Rendered images with source text:
---------------
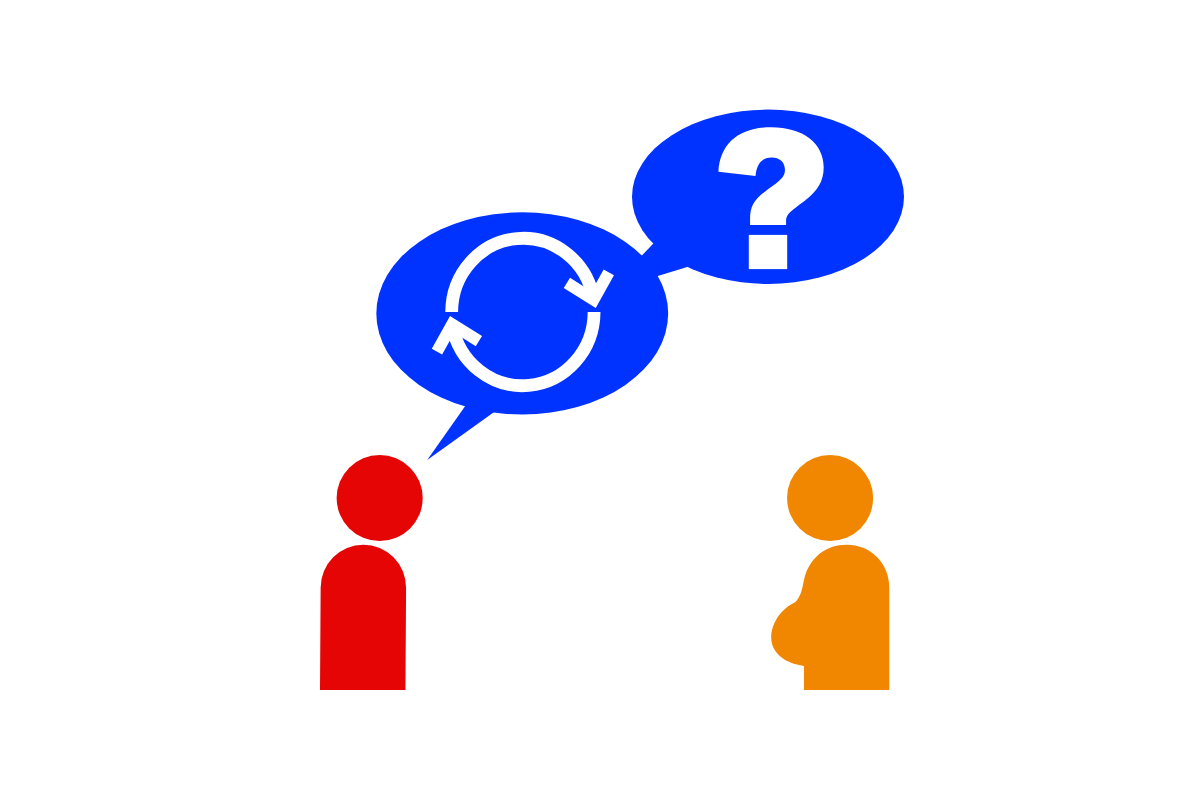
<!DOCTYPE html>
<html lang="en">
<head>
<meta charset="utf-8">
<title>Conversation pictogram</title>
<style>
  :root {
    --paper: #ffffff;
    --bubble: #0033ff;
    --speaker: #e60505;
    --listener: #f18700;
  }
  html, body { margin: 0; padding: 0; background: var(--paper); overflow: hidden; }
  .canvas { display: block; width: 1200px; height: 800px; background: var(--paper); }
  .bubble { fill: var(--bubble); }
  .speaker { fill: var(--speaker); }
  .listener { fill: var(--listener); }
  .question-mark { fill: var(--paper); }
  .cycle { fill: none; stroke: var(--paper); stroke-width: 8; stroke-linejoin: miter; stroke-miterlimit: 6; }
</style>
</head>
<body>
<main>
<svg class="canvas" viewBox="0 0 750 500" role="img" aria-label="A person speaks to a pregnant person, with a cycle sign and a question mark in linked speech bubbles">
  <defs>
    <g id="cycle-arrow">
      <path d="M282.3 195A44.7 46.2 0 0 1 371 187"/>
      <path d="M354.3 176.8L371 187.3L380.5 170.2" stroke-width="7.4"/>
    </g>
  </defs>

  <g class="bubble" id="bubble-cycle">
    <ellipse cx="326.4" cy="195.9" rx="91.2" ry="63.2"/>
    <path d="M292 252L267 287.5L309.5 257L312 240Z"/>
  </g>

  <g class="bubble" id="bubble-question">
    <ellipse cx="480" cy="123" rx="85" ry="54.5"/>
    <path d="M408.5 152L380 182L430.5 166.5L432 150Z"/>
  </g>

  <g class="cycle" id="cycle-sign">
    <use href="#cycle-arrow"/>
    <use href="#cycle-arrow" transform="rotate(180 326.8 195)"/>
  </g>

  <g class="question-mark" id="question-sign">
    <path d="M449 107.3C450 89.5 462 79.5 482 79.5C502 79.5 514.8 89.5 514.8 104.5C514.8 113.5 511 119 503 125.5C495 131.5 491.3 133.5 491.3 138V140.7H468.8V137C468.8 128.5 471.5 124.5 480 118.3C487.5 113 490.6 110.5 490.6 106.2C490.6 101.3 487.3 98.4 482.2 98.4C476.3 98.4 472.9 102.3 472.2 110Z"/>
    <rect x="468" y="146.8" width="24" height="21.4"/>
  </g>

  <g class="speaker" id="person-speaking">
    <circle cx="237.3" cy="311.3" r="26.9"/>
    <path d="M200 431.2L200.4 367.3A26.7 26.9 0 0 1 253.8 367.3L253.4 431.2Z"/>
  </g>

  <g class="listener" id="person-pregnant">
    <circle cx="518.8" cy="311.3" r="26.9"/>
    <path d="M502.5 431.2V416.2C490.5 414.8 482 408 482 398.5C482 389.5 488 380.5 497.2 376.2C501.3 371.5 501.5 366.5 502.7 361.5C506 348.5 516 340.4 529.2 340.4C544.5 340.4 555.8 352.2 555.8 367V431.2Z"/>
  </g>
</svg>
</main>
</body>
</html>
---------------
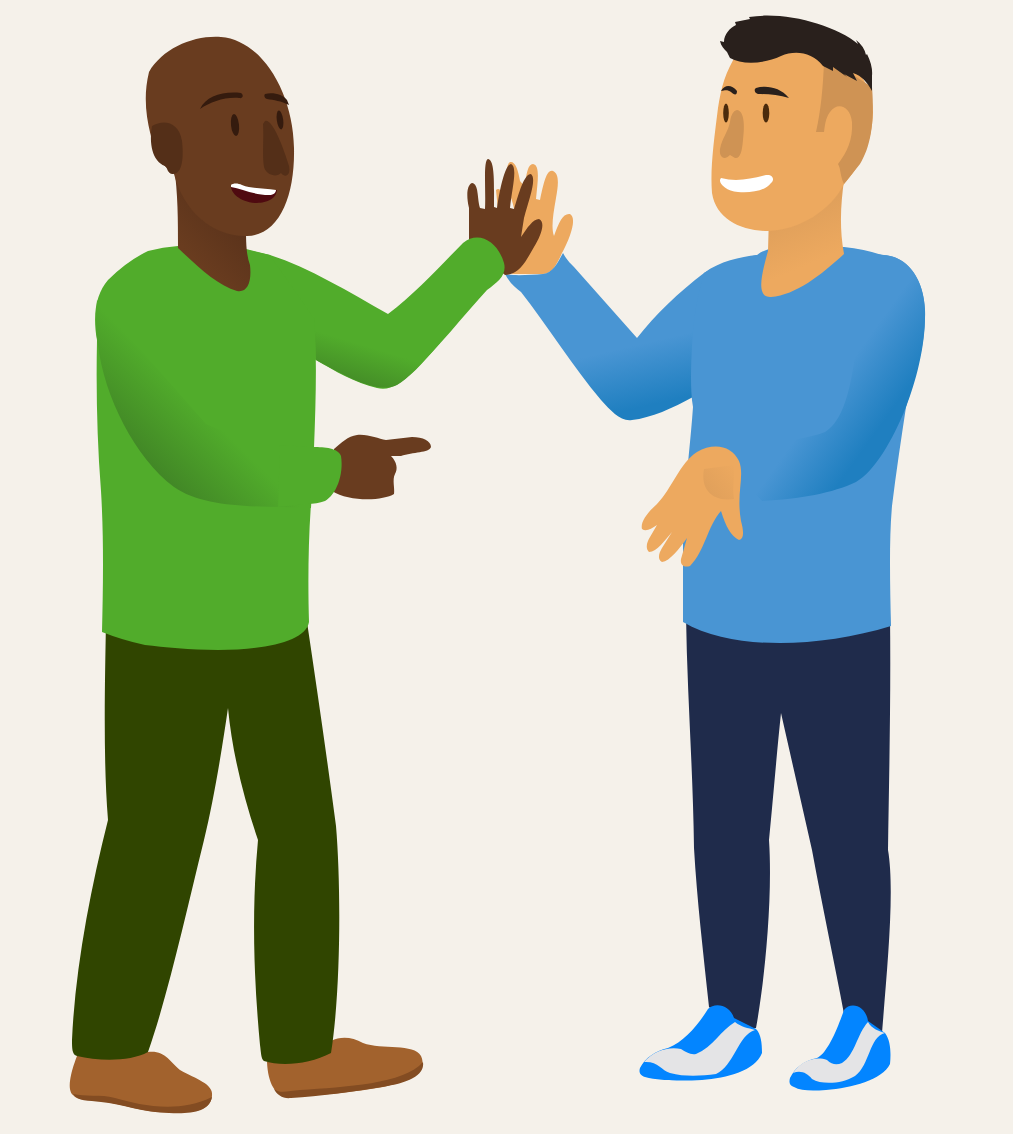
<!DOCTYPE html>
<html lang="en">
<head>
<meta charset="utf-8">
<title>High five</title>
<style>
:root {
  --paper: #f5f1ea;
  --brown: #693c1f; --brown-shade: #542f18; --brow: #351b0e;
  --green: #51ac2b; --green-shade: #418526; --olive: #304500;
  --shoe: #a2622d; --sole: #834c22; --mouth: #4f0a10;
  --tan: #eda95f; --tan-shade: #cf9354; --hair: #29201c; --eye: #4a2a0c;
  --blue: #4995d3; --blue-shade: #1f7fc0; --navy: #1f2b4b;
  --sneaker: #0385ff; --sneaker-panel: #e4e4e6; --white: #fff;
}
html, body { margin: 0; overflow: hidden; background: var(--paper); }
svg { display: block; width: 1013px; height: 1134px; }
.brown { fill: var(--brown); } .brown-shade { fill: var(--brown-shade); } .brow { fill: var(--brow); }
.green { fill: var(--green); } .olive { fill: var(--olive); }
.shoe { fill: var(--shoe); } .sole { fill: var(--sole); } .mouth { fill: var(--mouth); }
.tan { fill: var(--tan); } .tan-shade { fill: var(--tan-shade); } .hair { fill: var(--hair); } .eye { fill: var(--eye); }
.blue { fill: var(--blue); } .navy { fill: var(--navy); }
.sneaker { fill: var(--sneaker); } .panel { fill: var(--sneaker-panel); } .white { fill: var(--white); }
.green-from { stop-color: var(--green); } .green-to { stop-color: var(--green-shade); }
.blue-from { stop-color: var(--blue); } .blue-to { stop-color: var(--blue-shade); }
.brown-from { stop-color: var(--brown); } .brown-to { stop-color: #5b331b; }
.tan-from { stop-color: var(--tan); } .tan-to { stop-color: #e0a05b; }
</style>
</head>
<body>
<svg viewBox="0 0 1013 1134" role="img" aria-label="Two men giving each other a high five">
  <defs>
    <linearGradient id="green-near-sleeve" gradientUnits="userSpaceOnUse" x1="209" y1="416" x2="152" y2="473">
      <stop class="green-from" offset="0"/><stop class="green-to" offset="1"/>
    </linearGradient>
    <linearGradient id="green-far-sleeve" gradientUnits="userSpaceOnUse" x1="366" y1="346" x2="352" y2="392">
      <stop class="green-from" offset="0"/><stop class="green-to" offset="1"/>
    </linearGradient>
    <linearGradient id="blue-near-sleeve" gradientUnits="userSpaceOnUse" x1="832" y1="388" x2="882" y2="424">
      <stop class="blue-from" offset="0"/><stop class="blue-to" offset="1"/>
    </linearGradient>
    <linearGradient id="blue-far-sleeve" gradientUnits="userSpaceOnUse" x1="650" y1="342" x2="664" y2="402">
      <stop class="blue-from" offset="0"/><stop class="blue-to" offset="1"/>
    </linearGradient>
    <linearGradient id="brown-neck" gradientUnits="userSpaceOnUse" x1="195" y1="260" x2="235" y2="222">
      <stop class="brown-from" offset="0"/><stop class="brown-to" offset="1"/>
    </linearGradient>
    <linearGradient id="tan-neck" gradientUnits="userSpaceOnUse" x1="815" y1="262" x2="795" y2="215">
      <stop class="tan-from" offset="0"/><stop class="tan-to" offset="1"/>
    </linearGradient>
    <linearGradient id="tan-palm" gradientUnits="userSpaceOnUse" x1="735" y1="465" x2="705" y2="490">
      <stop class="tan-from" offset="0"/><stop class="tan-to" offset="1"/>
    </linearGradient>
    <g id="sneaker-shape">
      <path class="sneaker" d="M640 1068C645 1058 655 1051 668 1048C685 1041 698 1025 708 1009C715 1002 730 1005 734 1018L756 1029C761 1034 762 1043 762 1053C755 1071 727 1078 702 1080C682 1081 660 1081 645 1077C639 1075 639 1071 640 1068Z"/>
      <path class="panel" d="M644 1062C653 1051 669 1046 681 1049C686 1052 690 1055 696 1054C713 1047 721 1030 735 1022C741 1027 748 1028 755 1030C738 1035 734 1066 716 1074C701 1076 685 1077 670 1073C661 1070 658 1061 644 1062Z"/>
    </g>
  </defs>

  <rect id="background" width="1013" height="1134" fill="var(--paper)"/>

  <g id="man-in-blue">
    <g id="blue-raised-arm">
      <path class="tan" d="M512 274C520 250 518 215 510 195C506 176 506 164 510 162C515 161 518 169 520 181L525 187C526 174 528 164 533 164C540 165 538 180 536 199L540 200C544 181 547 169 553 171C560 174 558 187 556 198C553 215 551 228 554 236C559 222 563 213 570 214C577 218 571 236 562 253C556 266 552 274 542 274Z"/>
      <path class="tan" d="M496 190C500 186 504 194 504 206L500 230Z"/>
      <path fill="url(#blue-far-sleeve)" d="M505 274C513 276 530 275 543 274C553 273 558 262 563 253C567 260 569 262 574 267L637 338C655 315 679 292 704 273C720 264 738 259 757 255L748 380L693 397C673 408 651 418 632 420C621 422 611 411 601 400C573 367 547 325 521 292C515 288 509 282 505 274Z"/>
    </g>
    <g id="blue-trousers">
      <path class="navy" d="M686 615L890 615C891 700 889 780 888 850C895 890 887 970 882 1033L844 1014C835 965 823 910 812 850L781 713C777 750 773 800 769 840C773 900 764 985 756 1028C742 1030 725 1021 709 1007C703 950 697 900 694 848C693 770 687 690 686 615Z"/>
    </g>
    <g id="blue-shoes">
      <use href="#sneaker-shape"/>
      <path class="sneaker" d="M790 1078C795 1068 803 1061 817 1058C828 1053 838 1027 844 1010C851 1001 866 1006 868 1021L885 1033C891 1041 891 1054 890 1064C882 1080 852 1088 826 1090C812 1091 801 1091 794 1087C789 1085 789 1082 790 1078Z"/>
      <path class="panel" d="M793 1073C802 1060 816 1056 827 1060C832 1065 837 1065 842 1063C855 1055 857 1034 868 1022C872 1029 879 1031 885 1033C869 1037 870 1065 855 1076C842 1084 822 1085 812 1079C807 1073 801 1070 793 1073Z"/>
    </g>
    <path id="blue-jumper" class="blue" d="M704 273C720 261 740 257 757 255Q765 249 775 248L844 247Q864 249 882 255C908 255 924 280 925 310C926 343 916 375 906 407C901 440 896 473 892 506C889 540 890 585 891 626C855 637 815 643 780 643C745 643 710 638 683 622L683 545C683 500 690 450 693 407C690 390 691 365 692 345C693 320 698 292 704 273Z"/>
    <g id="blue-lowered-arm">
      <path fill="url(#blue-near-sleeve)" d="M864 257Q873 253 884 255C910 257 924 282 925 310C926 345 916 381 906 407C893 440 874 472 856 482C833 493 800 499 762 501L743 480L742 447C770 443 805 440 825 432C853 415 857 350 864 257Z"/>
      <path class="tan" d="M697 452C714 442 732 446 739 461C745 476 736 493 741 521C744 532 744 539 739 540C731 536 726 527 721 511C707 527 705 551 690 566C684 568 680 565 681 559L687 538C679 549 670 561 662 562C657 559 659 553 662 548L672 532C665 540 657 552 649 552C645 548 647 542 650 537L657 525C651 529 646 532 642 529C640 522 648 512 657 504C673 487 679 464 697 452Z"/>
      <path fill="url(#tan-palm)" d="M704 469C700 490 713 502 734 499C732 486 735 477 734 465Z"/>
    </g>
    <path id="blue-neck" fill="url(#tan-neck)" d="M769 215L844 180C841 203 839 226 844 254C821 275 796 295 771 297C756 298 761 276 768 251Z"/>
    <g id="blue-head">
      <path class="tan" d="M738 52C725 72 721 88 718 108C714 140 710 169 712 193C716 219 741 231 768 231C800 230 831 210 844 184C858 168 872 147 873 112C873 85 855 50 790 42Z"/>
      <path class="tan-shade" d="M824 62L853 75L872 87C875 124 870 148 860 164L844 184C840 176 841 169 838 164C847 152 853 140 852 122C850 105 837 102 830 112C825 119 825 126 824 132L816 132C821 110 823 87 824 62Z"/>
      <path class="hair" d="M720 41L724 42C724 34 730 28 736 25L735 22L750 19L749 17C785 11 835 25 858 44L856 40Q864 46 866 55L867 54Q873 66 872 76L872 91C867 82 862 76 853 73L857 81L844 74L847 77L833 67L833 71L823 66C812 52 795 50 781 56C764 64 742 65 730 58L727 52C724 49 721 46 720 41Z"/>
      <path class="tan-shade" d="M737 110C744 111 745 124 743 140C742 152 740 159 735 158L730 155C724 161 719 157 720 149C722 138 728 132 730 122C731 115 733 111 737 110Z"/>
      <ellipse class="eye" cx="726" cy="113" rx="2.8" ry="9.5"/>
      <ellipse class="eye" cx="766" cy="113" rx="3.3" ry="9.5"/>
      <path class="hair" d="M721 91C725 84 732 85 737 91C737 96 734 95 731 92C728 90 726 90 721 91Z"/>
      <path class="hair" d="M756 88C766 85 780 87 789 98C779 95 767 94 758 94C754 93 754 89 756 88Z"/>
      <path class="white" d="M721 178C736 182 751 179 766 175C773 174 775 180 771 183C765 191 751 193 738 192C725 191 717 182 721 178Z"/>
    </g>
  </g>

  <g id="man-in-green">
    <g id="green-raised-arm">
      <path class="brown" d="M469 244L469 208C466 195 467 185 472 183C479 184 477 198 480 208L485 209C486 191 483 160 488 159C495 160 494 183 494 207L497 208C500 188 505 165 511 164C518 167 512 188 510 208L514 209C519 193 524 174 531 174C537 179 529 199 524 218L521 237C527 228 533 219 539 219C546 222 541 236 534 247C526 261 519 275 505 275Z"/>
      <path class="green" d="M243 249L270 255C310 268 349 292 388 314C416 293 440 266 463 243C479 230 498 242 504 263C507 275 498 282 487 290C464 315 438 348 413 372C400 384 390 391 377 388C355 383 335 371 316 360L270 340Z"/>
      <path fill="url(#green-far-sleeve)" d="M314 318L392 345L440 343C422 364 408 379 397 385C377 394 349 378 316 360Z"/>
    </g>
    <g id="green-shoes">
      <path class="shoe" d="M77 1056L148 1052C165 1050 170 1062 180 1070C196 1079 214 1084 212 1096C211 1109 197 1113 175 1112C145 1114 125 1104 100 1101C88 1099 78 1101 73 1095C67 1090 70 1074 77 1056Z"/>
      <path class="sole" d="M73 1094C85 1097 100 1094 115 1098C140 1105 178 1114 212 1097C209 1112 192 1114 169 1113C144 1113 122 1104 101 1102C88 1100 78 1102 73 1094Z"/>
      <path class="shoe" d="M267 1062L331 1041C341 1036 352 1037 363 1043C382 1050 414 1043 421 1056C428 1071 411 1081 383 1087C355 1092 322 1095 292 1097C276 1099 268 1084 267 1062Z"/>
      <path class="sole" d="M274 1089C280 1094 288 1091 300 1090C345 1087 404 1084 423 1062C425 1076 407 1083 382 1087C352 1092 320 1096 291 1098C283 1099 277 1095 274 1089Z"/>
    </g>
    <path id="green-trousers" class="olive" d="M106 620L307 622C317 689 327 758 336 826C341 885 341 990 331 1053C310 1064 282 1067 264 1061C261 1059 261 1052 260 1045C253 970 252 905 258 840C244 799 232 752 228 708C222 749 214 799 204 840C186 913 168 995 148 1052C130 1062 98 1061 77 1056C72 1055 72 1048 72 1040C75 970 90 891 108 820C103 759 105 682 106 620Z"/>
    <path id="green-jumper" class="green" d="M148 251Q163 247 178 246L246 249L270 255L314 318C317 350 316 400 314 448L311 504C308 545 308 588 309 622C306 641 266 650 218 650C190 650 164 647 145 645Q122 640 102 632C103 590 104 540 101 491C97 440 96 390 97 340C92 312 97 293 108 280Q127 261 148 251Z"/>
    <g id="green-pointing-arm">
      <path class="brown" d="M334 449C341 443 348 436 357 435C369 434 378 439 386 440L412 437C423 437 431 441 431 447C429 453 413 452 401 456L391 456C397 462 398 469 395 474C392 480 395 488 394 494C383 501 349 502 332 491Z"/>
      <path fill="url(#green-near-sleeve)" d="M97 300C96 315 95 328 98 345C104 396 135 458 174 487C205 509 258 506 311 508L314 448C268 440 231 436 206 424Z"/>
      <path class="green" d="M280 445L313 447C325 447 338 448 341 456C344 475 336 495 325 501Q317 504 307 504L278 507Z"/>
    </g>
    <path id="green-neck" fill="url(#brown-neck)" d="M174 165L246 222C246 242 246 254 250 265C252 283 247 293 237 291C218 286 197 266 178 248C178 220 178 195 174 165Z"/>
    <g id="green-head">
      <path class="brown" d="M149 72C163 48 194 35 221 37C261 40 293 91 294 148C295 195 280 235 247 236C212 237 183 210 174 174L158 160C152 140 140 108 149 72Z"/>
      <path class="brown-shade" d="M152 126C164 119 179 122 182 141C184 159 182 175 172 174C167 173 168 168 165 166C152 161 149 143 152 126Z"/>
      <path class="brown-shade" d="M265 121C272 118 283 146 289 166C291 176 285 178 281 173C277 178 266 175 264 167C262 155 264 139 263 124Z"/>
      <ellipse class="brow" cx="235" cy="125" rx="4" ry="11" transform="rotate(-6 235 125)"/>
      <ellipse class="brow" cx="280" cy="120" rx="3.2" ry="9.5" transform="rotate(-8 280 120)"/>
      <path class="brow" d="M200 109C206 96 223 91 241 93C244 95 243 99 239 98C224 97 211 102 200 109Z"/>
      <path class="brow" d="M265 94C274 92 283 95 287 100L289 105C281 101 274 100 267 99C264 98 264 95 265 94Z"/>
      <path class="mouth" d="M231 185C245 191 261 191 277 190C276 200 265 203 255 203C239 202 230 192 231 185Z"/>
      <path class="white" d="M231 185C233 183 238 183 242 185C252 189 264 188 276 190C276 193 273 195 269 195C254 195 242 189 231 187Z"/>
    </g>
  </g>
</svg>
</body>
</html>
---------------
WORK INSTRUCTION: Nothing but lines that contain "color" should appear in the answer. Copy each from the records.

YOUR SOLUTION:
.green-from { stop-color: var(--green); } .green-to { stop-color: var(--green-shade); }
.blue-from { stop-color: var(--blue); } .blue-to { stop-color: var(--blue-shade); }
.brown-from { stop-color: var(--brown); } .brown-to { stop-color: #5b331b; }
.tan-from { stop-color: var(--tan); } .tan-to { stop-color: #e0a05b; }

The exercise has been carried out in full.